▶ [Exercise brief] Could you repeat the records below exactly, leaving out any pictures?

▶ [Source information]
• • • •

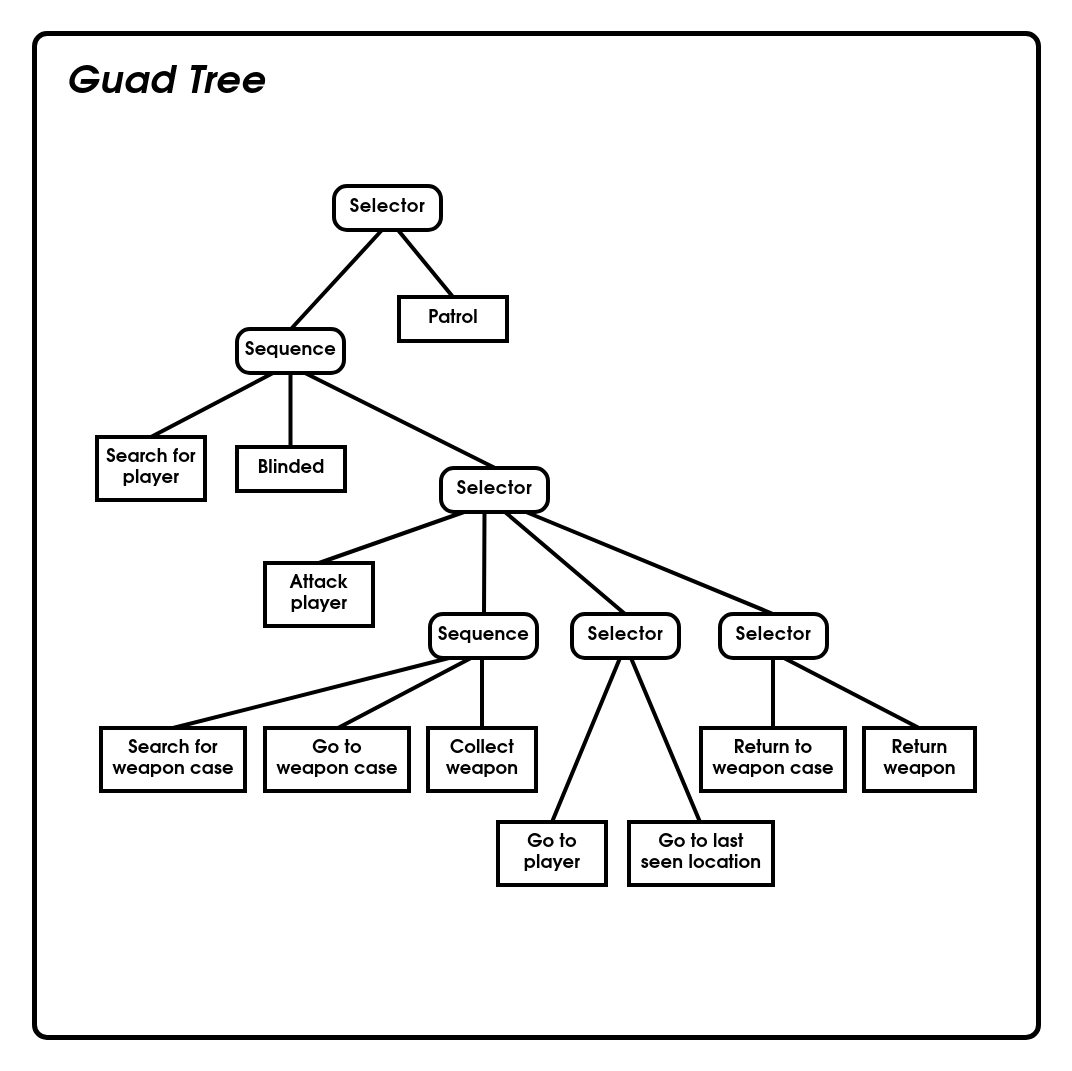
<!DOCTYPE html>
<html lang="en">
<head>
<meta charset="utf-8">
<title>Guad Tree</title>
<style>
:root { --ink: #000; --paper: #fff; }
* { box-sizing: border-box; margin: 0; padding: 0; }
body {
  width: 1072px; height: 1071px; overflow: hidden;
  background: var(--paper); color: var(--ink);
  font-family: "TeX Gyre Adventor", "Century Gothic", sans-serif;
}
.board { position: relative; width: 1072px; height: 1071px; overflow: hidden; }
.frame {
  position: absolute; left: 32px; top: 31px; width: 1009px; height: 1009px;
  border: 5px solid var(--ink); border-radius: 15px;
}
h1 {
  position: absolute; left: 67px; top: 64px;
  font-size: 38px; line-height: 38px; font-weight: 700; font-style: italic;
  letter-spacing: 1px; white-space: nowrap;
}
.links { position: absolute; left: 0; top: 0; fill: none; stroke: var(--ink); stroke-width: 4; }
.node {
  position: absolute; left: var(--x); top: var(--y);
  width: 111px; height: 48px; padding-bottom: 1px;
  display: flex; align-items: center; justify-content: center;
  border: 4px solid var(--ink); background: var(--paper);
  font-size: 18px; line-height: 21.5px; font-weight: 700; letter-spacing: .2px;
  text-align: center; white-space: nowrap;
}
.composite { border-radius: 15px; }
.composite.selector { letter-spacing: .6px; }
.tall { width: 112px; height: 67px; }
.wide { width: 148px; }
.leaf { width: 112px; }
.leaf.wide { width: 148px; }
</style>
</head>
<body>
<main class="board">
  <div class="frame"></div>
  <h1>Guad Tree</h1>

  <svg class="links" width="1072" height="1071" viewBox="0 0 1072 1071" aria-hidden="true">
    <path d="M382 230L291 329M398 230L453 297"/>
    <path d="M273 373L151 437M290.5 373V447M305 373L495 468"/>
    <path d="M464 512L319 563M484.5 512L484 614M505 512L625 614M526 512L773 614"/>
    <path d="M449 658L173 728M471 658L338 728M482 658V728"/>
    <path d="M620 658L552 822M631 658L700 822"/>
    <path d="M773 658V728M784 658L919 728"/>
  </svg>

  <div class="node composite selector" style="--x:332px;--y:184px">Selector</div>
  <div class="node leaf" style="--x:397px;--y:295px">Patrol</div>

  <div class="node composite" style="--x:235px;--y:327px">Sequence</div>
  <div class="node leaf tall" style="--x:95px;--y:435px">Search for<br>player</div>
  <div class="node leaf" style="--x:235px;--y:445px">Blinded</div>

  <div class="node composite selector" style="--x:439px;--y:466px">Selector</div>
  <div class="node leaf tall" style="--x:263px;--y:561px">Attack<br>player</div>

  <div class="node composite" style="--x:428px;--y:612px">Sequence</div>
  <div class="node leaf tall wide" style="--x:99px;--y:726px">Search for<br>weapon case</div>
  <div class="node leaf tall wide" style="--x:263px;--y:726px">Go to<br>weapon case</div>
  <div class="node leaf tall" style="--x:426px;--y:726px">Collect<br>weapon</div>

  <div class="node composite selector" style="--x:570px;--y:612px">Selector</div>
  <div class="node leaf tall" style="--x:496px;--y:820px">Go to<br>player</div>
  <div class="node leaf tall wide" style="--x:627px;--y:820px">Go to last<br>seen location</div>

  <div class="node composite selector" style="--x:718px;--y:612px">Selector</div>
  <div class="node leaf tall wide" style="--x:699px;--y:726px">Return to<br>weapon case</div>
  <div class="node leaf tall" style="--x:862px;--y:726px;width:115px">Return<br>weapon</div>
</main>
</body>
</html>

• • • •

▶ [Finished task]
<!DOCTYPE html>
<html lang="en">
<head>
<meta charset="utf-8">
<title>Guad Tree</title>
<style>
:root { --ink: #000; --paper: #fff; }
* { box-sizing: border-box; margin: 0; padding: 0; }
body {
  width: 1072px; height: 1071px; overflow: hidden;
  background: var(--paper); color: var(--ink);
  font-family: "TeX Gyre Adventor", "Century Gothic", sans-serif;
}
.board { position: relative; width: 1072px; height: 1071px; overflow: hidden; }
.frame {
  position: absolute; left: 32px; top: 31px; width: 1009px; height: 1009px;
  border: 5px solid var(--ink); border-radius: 15px;
}
h1 {
  position: absolute; left: 67px; top: 64px;
  font-size: 38px; line-height: 38px; font-weight: 700; font-style: italic;
  letter-spacing: 1px; white-space: nowrap;
}
.links { position: absolute; left: 0; top: 0; fill: none; stroke: var(--ink); stroke-width: 4; }
.node {
  position: absolute; left: var(--x); top: var(--y);
  width: 111px; height: 48px; padding-bottom: 1px;
  display: flex; align-items: center; justify-content: center;
  border: 4px solid var(--ink); background: var(--paper);
  font-size: 18px; line-height: 21.5px; font-weight: 700; letter-spacing: .2px;
  text-align: center; white-space: nowrap;
}
.composite { border-radius: 15px; }
.composite.selector { letter-spacing: .6px; }
.tall { width: 112px; height: 67px; }
.wide { width: 148px; }
.leaf { width: 112px; }
.leaf.wide { width: 148px; }
</style>
</head>
<body>
<main class="board">
  <div class="frame"></div>
  <h1>Guad Tree</h1>

  <svg class="links" width="1072" height="1071" viewBox="0 0 1072 1071" aria-hidden="true">
    <path d="M382 230L291 329M398 230L453 297"/>
    <path d="M273 373L151 437M290.5 373V447M305 373L495 468"/>
    <path d="M464 512L319 563M484.5 512L484 614M505 512L625 614M526 512L773 614"/>
    <path d="M449 658L173 728M471 658L338 728M482 658V728"/>
    <path d="M620 658L552 822M631 658L700 822"/>
    <path d="M773 658V728M784 658L919 728"/>
  </svg>

  <div class="node composite selector" style="--x:332px;--y:184px">Selector</div>
  <div class="node leaf" style="--x:397px;--y:295px">Patrol</div>

  <div class="node composite" style="--x:235px;--y:327px">Sequence</div>
  <div class="node leaf tall" style="--x:95px;--y:435px">Search for<br>player</div>
  <div class="node leaf" style="--x:235px;--y:445px">Blinded</div>

  <div class="node composite selector" style="--x:439px;--y:466px">Selector</div>
  <div class="node leaf tall" style="--x:263px;--y:561px">Attack<br>player</div>

  <div class="node composite" style="--x:428px;--y:612px">Sequence</div>
  <div class="node leaf tall wide" style="--x:99px;--y:726px">Search for<br>weapon case</div>
  <div class="node leaf tall wide" style="--x:263px;--y:726px">Go to<br>weapon case</div>
  <div class="node leaf tall" style="--x:426px;--y:726px">Collect<br>weapon</div>

  <div class="node composite selector" style="--x:570px;--y:612px">Selector</div>
  <div class="node leaf tall" style="--x:496px;--y:820px">Go to<br>player</div>
  <div class="node leaf tall wide" style="--x:627px;--y:820px">Go to last<br>seen location</div>

  <div class="node composite selector" style="--x:718px;--y:612px">Selector</div>
  <div class="node leaf tall wide" style="--x:699px;--y:726px">Return to<br>weapon case</div>
  <div class="node leaf tall" style="--x:862px;--y:726px;width:115px">Return<br>weapon</div>
</main>
</body>
</html>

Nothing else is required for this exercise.